I became a costume designer because I loved theater and storytelling. I looked at the people around me in my neighborhood and felt I could actually recreate them in some kind of creative way for the theater.
When Carter's not working on designing costumes for noteworthy celebs, she's still creating art through the same medium. Recently, Carter teamed up with SpikedSeltzer to create an over-the-top mermaid costume worth a whopping $25K that one lucky winner received just in time for Halloween.
So, how does the creative process even work to design something so extravagant?
"When SpikedSeltzer asked me to create the mermaid, we came up with three different designs based on their different flavors," Carter says. "I had so many research pictures — from real fish to seeing the beauty of the deep blue sea — and combined that with the exciting colors that make up the different flavors and the product design."
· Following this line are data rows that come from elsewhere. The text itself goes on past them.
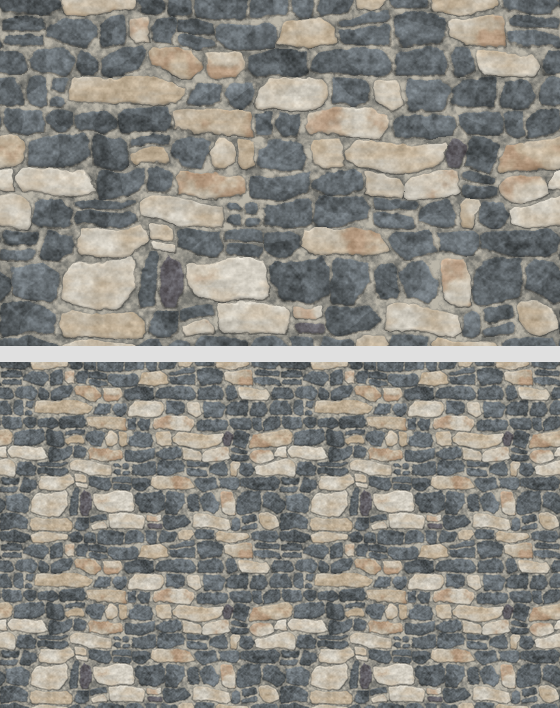
Top, the tile; bottom, the same tile 2 across and 2 down.
A WebGL 2 fragment shader for this texture:

```glsl
#version 300 es
precision highp float;
// Seamless rubble wall: dark basalt and pale sandstone in rough courses of mortar.

uniform vec2 u_resolution;
out vec4 fragColor;

const float COURSES = 11.0;
const float BAYS = 7.0;
const float QUARTER_PI = 0.785398;

float hash(vec2 p) {
    return fract(sin(dot(p, vec2(127.1, 311.7))) * 43758.5453);
}

// Whole-number wrap, safe against rounding in the division
vec2 wrap(vec2 i, vec2 count) {
    return i - count * floor((i + 0.5) / count);
}

// Value noise that wraps after a whole number of cells
float noise(vec2 p, vec2 period) {
    vec2 i = floor(p), f = fract(p);
    f = f * f * (3.0 - 2.0 * f);
    vec2 a = wrap(i, period), b = wrap(i + 1.0, period);
    return mix(mix(hash(a), hash(vec2(b.x, a.y)), f.x),
               mix(hash(vec2(a.x, b.y)), hash(b), f.x), f.y);
}

float fbm(vec2 uv, vec2 period) {
    float sum = 0.0, weight = 0.5;
    for (int i = 0; i < 4; i++) {
        sum += weight * noise(uv * period, period);
        period *= 2.0;
        weight *= 0.5;
    }
    return sum / 0.9375;
}

// Irregular division of a line: returns index, start and end of the span
float joint(float i, float count, float seed, float jitter) {
    return i + jitter * (hash(vec2(wrap(vec2(i), vec2(count)).x, seed)) - 0.5);
}

vec3 findSpan(float x, float count, float seed, float jitter) {
    float i = floor(x);
    if (x < joint(i, count, seed, jitter)) i -= 1.0;
    else if (x >= joint(i + 1.0, count, seed, jitter)) i += 1.0;
    return vec3(i, joint(i, count, seed, jitter), joint(i + 1.0, count, seed, jitter));
}

float smoothMax(float a, float b, float k) {
    float h = max(k - abs(a - b), 0.0) / k;
    return max(a, b) + h * h * k * 0.25;
}

// Box with tilted sides and randomly chipped corners
float stoneDistance(vec2 p, vec2 halfSize, vec2 id) {
    vec2 q = abs(p) - halfSize;
    float d = smoothMax(q.x, q.y, 0.006);
    for (int k = 0; k < 8; k++) {
        float r = hash(id + float(k) * 1.73 + 5.1);
        bool corner = (k & 1) == 1;
        float angle = float(k) * QUARTER_PI;
        vec2 axis = vec2(cos(angle), sin(angle));
        angle += (hash(id + float(k) * 2.31 + 9.7) - 0.5) * (corner ? 0.8 : 0.36);
        vec2 n = vec2(cos(angle), sin(angle));
        float reach = corner ? dot(abs(n), halfSize) - mix(0.05, 0.65, r) * min(halfSize.x, halfSize.y)
                             : dot(abs(axis), halfSize) - 0.003 * r;
        d = smoothMax(d, dot(p, n) - reach, 0.003);
    }
    return d;
}

vec3 basalt(vec2 p, vec2 id, float cloud, float grain, float speck) {
    float tone = 0.56 + 0.4 * (hash(id + 3.3) - 0.5) + 0.7 * (cloud - 0.5);
    tone += 1.5 * (grain - 0.5) + 0.45 * (speck - 0.5);
    float turn = 6.2832 * hash(id + 6.1);
    float facet = dot(p, vec2(cos(turn), sin(turn))) + 0.05 * (cloud - 0.5);
    tone += 0.26 * smoothstep(-0.002, 0.002, facet) - 0.13;
    vec3 c = mix(vec3(0.28, 0.30, 0.31), vec3(0.455, 0.485, 0.505), tone);
    return c + vec3(0.025, -0.01, -0.005) * step(0.95, hash(id + 8.4));
}

vec3 sandstone(vec2 id, float cloud, float strata, float grain, float speck) {
    float warm = clamp(0.15 + 0.75 * hash(id + 4.2) + 1.8 * (cloud - 0.5) + 0.9 * (strata - 0.5), 0.0, 1.0);
    vec3 c = mix(vec3(0.825, 0.805, 0.76), vec3(0.73, 0.665, 0.57), warm);
    float stain = smoothstep(0.5, 0.75, cloud) * step(0.65, hash(id + 2.6));
    c = mix(c, vec3(0.69, 0.56, 0.46), 0.6 * stain);
    return c + 0.2 * (grain - 0.5) + 0.16 * (strata - 0.5) + 0.05 * (speck - 0.5);
}

void main() {
    vec2 uv = gl_FragCoord.xy / u_resolution;
    vec2 scale = vec2(u_resolution.x / u_resolution.y, 1.0) / vec2(BAYS, COURSES);
    float cloud = fbm(uv, vec2(22.0, 14.0));
    float grain = fbm(uv + 0.37, vec2(90.0, 56.0));
    float strata = fbm(uv + 0.61, vec2(14.0, 62.0));
    float speck = noise(uv * vec2(260.0, 160.0), vec2(260.0, 160.0));

    // Uneven courses, each cut into bays; the border runs through mid-course
    vec2 warp = vec2(fbm(uv + 0.19, vec2(10.0, 9.0)), fbm(uv + 0.73, vec2(9.0, 6.0))) - 0.5;
    vec2 cell = (uv + warp * vec2(0.03, 0.065)) * vec2(BAYS, COURSES) + vec2(0.0, 0.5);
    vec3 course = findSpan(cell.y, COURSES, 1.7, 0.5);
    float row = wrap(course.xx, vec2(COURSES)).x;
    cell.x += BAYS * hash(vec2(row, 7.9));
    vec3 bay = findSpan(cell.x, BAYS, row + 20.3, 0.55);
    vec2 lo = vec2(bay.y, course.y), hi = vec2(bay.z, course.z);
    vec2 id = vec2(wrap(bay.xx, vec2(BAYS)).x, row);

    // Two or three wide stones per course; other bays are split once or twice
    bool wide = fract(id.x * 3.0 / BAYS + hash(vec2(row, 4.6))) < 0.34;
    if (!wide) {
        float middle = mix(lo.x, hi.x, mix(0.36, 0.64, hash(id + 1.1)));
        if (cell.x < middle) hi.x = middle; else { lo.x = middle; id += 0.37; }
        if (hash(id + 2.9) < 0.2) {
            float ledge = mix(lo.y, hi.y, mix(0.36, 0.64, hash(id + 3.8)));
            if (cell.y < ledge) hi.y = ledge; else { lo.y = ledge; id += 0.23; }
        }
    }
    vec2 p = (cell - 0.5 * (lo + hi)) * scale;
    vec2 halfSize = 0.5 * (hi - lo) * scale - 0.0035;
    float d = stoneDistance(p, halfSize, id) + 0.010 * (cloud - 0.5) + 0.012 * (grain - 0.5);

    // Mortar, shaded beneath each stone
    float side = clamp(p.y / halfSize.y, -1.0, 1.0);
    float lumps = clamp(0.5 + 1.7 * (grain - 0.5) + 1.2 * (cloud - 0.5) + 0.3 * (speck - 0.5), 0.0, 1.0);
    vec3 color = mix(vec3(0.45, 0.45, 0.43), vec3(0.73, 0.71, 0.66), lumps);
    color *= 1.0 - (0.22 - 0.16 * side) * (1.0 - smoothstep(0.0, 0.008, d));

    // Stone face with a lit upper rim
    bool pale = hash(id + 7.2) < (wide ? 0.94 : 0.11);
    vec3 face = pale ? sandstone(id, cloud, strata, grain, speck) : basalt(p, id, cloud, grain, speck);
    face *= 1.0 + (0.13 * side - 0.05) * smoothstep(-0.009, 0.0, d);
    float blur = 0.8 / u_resolution.y;
    color = mix(color, face, 1.0 - smoothstep(-blur, blur, d));
    fragColor = vec4(clamp(color, 0.0, 1.0), 1.0);
}
```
While Carter's job sounds beyond fun, it also, quite frankly, sounds pretty exhausting.
"The level of dedication that you give to a film is quite intense, and it’s quite a commitment," Carter says. "It’s dawn to dusk and into the night."
Carter reveals that by the time most films are wrapping up, she's allowed some semblance of a break, but on Black Panther, the scenes with Shuri (actress Letitia Wright's character) were shot in the last few weeks, so she had to be on top of things right until the very end. "There was a lot of research and development on her costumes, and a lot of fittings with her, but I think we came up with some beautiful pieces. I’m shocked because I was probably exhausted!"
Carter might have been exhausted when creating Shuri's looks, but it certainly doesn't show that way on film:
Despite the intense work that her job entails, Carter emphasizes just how much she loves what she does. "I became a costume designer because I loved theater and storytelling. I looked at the people around me in my neighborhood and felt I could actually recreate them in some kind of creative way for the theater," Carter tells me, noting that initially she wanted to become an actress, but after a school professor asked her to create the costumes for a play, she realized her true calling.
While it sounds pretty glamorous to be around celebrities filming — which, Carter reassures me, it is — there are still some things that you miss out on when you're so involved and passionate about your work, saying that it's an "intense commitment."
"The time goes by really fast," she says. "You look up one day and years have past. You’ve missed birthdays and family gatherings, and you have to do a lot of makeup time ... So, I think sometimes it’s a blessing, but also it could be difficult."
Despite the extreme dedication to her job, Carter says that it's an honor to be able to create art that conveys an important message to those who see her designs. When I ask her what her vision was for the people of Wakanda, she says, "I wanted to convey that we have a vast resource of untapped artistry, and that there are misconceptions in Africa ... I wanted people to take away so much positive energy and positive beauty and a way of contextualizing that vision. To see people, maybe in their everyday life, and say, 'This is somebody that looks Wakandan to me, or, that looks Wakandan.' I feel like that would be the highest compliment that you could pay someone, and maybe that will change the paradigm for the way that so many things are misconceived."
Giving films dramatic and gorgeous cultural inspiration while simultaneously slamming misconceptions about traditional beauty? It looks to me like Carter is doing a pretty damn good job of exactly that.